Try it –
When a line in the data below includes "warning", pick it out and copy it.
[Opening Records shown section]
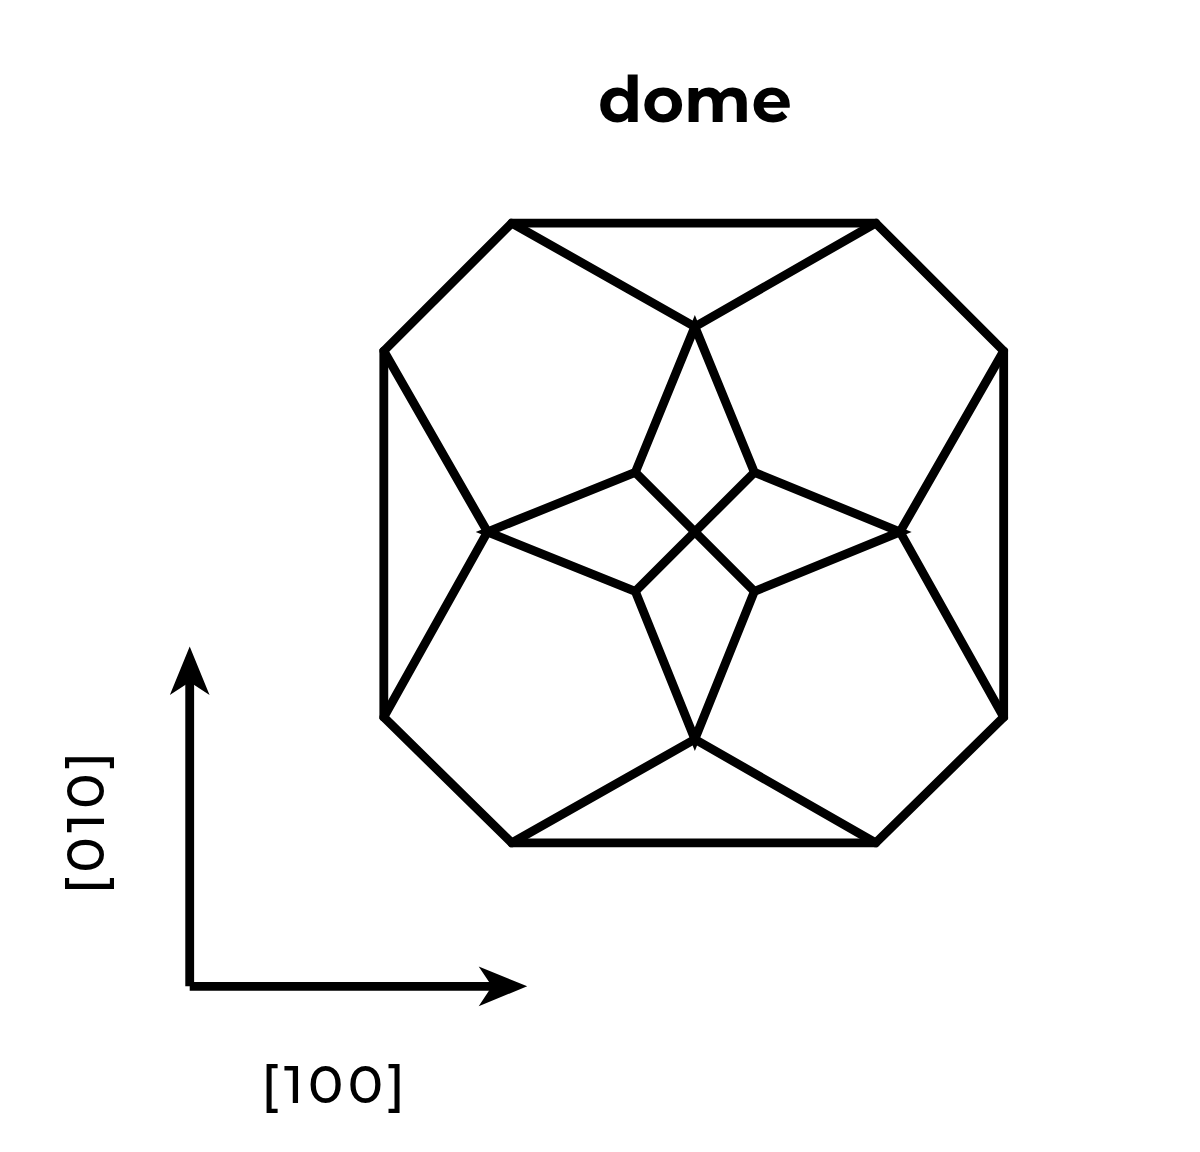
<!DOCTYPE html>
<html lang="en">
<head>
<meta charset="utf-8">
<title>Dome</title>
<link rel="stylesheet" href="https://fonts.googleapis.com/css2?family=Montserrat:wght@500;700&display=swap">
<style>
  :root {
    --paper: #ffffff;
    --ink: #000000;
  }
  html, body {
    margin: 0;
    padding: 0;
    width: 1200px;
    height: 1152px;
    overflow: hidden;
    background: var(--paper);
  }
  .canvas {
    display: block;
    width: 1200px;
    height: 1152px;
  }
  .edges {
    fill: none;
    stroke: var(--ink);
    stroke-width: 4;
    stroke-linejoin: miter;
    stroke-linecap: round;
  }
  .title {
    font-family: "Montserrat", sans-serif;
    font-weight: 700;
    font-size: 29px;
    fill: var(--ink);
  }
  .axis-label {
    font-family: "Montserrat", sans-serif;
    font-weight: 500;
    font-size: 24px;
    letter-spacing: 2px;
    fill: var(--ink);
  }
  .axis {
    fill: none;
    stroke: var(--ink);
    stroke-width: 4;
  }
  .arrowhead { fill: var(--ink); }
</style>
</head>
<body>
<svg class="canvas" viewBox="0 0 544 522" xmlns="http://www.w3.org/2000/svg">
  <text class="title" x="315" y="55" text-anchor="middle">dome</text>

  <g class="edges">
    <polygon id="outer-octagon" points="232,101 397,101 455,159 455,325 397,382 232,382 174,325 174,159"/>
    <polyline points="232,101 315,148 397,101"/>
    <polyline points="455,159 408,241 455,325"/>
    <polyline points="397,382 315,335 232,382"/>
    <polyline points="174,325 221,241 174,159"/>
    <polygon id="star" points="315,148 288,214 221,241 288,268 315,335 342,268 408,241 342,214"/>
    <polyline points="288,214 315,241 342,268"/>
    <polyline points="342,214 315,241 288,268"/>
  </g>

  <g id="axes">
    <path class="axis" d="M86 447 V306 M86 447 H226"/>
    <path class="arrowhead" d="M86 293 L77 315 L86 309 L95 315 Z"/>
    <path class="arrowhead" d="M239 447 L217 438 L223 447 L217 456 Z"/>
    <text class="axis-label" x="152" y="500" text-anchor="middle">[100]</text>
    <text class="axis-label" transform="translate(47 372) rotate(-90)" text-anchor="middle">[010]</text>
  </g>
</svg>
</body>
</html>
[Closing Records shown section]
[Opening Records shown section]
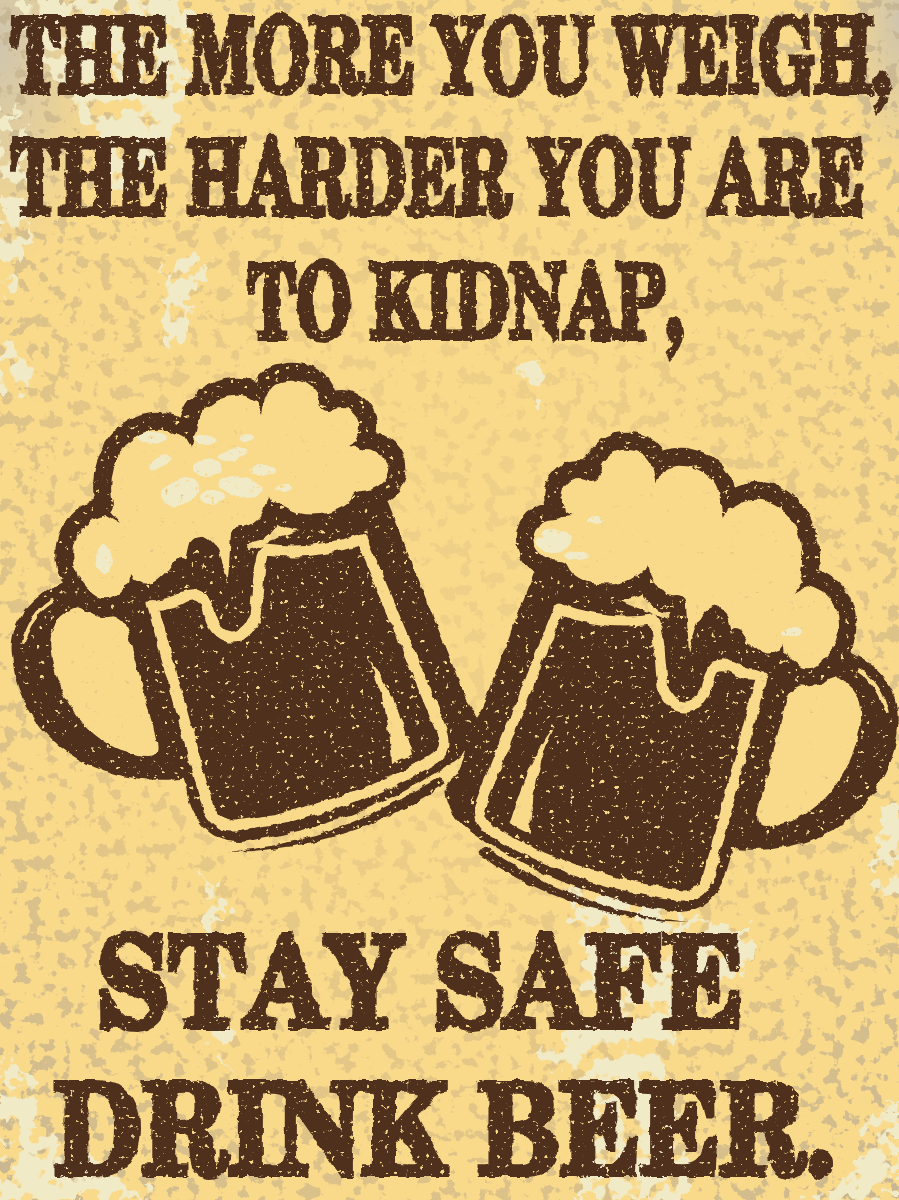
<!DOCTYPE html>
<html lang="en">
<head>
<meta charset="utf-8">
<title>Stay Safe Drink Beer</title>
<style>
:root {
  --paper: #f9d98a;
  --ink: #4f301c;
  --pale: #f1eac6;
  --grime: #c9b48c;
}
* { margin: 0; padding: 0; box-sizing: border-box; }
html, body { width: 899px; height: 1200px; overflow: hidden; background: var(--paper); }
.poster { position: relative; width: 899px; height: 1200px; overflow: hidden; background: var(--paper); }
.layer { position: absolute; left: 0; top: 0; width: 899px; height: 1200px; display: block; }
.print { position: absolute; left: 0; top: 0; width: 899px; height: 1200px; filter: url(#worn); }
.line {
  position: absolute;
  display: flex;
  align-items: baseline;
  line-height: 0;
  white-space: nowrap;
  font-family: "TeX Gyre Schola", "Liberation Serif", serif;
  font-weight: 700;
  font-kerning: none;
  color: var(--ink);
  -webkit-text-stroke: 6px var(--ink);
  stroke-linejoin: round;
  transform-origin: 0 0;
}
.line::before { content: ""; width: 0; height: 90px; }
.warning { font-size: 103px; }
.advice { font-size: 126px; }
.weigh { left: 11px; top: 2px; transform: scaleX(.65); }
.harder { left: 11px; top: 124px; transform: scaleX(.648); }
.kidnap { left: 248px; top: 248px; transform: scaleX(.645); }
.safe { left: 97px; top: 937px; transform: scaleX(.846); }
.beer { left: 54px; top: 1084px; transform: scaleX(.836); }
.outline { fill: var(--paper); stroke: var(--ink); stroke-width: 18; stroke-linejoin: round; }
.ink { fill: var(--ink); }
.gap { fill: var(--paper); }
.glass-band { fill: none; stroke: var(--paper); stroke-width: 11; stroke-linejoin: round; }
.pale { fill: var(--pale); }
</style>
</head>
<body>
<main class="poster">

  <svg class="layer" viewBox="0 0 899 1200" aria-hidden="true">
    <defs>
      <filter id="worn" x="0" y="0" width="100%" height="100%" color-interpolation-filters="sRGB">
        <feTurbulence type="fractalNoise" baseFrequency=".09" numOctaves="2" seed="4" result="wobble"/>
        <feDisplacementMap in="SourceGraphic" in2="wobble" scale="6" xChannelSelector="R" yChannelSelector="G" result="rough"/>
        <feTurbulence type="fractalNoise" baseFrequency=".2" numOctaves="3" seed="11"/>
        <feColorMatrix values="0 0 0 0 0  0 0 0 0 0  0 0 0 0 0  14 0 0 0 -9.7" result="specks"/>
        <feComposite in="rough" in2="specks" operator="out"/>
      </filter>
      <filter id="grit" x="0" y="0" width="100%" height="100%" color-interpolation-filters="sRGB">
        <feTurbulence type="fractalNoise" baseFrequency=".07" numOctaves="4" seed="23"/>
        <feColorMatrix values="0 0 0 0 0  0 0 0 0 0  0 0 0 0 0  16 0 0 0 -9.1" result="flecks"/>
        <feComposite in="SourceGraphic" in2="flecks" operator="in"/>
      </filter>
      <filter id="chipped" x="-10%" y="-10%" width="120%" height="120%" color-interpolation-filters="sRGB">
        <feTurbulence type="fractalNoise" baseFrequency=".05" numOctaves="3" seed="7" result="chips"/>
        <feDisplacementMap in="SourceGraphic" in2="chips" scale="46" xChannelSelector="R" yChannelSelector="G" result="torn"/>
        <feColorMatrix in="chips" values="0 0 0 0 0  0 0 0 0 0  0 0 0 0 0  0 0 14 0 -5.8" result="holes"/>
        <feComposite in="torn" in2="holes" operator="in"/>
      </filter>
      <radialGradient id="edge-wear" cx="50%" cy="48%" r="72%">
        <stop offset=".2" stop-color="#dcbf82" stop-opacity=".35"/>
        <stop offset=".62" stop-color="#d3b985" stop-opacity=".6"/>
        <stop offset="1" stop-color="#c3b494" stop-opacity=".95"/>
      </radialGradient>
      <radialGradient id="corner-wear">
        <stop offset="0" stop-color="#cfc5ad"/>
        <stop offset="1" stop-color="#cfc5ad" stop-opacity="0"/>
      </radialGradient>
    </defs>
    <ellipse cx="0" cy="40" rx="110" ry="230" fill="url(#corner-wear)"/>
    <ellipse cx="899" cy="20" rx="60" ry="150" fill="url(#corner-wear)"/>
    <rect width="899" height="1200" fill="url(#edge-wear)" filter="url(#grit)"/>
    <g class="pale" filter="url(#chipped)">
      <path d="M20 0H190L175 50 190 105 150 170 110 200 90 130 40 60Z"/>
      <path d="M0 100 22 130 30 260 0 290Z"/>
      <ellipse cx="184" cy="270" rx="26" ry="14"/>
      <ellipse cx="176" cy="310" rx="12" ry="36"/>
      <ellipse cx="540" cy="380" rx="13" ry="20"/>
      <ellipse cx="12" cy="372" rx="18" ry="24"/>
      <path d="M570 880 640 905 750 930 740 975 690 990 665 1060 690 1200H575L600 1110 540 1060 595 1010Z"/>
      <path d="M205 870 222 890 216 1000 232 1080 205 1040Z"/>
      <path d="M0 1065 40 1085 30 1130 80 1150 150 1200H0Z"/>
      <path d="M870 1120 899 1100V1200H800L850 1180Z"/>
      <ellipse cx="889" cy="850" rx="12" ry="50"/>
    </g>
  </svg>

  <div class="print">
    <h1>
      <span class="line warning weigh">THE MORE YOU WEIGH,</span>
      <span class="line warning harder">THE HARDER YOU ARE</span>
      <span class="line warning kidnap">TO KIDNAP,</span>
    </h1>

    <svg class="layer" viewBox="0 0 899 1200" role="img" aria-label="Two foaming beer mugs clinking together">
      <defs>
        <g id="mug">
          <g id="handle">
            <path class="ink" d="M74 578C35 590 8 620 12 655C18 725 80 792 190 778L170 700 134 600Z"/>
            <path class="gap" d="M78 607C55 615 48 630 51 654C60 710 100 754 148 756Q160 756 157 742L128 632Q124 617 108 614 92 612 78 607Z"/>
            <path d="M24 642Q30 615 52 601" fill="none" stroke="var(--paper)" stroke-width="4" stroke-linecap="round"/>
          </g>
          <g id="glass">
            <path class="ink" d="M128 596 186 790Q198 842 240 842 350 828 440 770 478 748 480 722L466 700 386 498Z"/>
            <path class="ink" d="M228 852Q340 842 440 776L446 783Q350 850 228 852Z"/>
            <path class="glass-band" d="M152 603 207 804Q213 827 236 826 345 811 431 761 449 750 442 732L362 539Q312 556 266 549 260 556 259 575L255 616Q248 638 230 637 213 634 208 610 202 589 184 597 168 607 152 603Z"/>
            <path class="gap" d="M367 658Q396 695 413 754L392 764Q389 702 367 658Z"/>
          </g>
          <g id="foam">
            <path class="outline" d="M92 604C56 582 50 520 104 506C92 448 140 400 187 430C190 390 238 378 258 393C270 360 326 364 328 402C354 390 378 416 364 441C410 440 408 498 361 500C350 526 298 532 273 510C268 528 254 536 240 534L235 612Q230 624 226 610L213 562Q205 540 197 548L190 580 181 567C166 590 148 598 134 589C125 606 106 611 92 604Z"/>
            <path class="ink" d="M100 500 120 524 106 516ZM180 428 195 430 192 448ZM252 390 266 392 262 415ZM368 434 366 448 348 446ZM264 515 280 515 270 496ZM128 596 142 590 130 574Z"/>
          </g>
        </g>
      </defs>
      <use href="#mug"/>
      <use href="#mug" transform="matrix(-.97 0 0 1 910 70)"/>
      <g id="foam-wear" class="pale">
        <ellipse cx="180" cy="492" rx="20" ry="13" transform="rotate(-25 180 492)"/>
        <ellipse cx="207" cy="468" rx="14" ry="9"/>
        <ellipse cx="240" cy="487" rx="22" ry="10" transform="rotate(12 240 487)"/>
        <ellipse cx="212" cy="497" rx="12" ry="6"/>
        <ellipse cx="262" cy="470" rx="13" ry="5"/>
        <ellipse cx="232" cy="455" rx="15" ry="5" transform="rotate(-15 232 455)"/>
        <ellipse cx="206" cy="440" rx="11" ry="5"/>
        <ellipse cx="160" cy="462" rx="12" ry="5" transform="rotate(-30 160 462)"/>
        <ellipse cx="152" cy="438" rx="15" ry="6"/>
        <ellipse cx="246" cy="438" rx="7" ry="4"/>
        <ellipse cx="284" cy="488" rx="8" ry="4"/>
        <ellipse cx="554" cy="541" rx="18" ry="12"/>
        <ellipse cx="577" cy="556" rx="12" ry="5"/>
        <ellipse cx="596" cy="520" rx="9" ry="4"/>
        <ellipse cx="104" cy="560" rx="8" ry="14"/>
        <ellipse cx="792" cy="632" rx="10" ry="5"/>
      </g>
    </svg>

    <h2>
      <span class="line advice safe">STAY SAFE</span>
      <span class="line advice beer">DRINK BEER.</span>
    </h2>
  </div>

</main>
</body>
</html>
[Closing Records shown section]
Solution for this exercise –
.warning { font-size: 103px; }
      <span class="line warning weigh">THE MORE YOU WEIGH,</span>
      <span class="line warning harder">THE HARDER YOU ARE</span>
      <span class="line warning kidnap">TO KIDNAP,</span>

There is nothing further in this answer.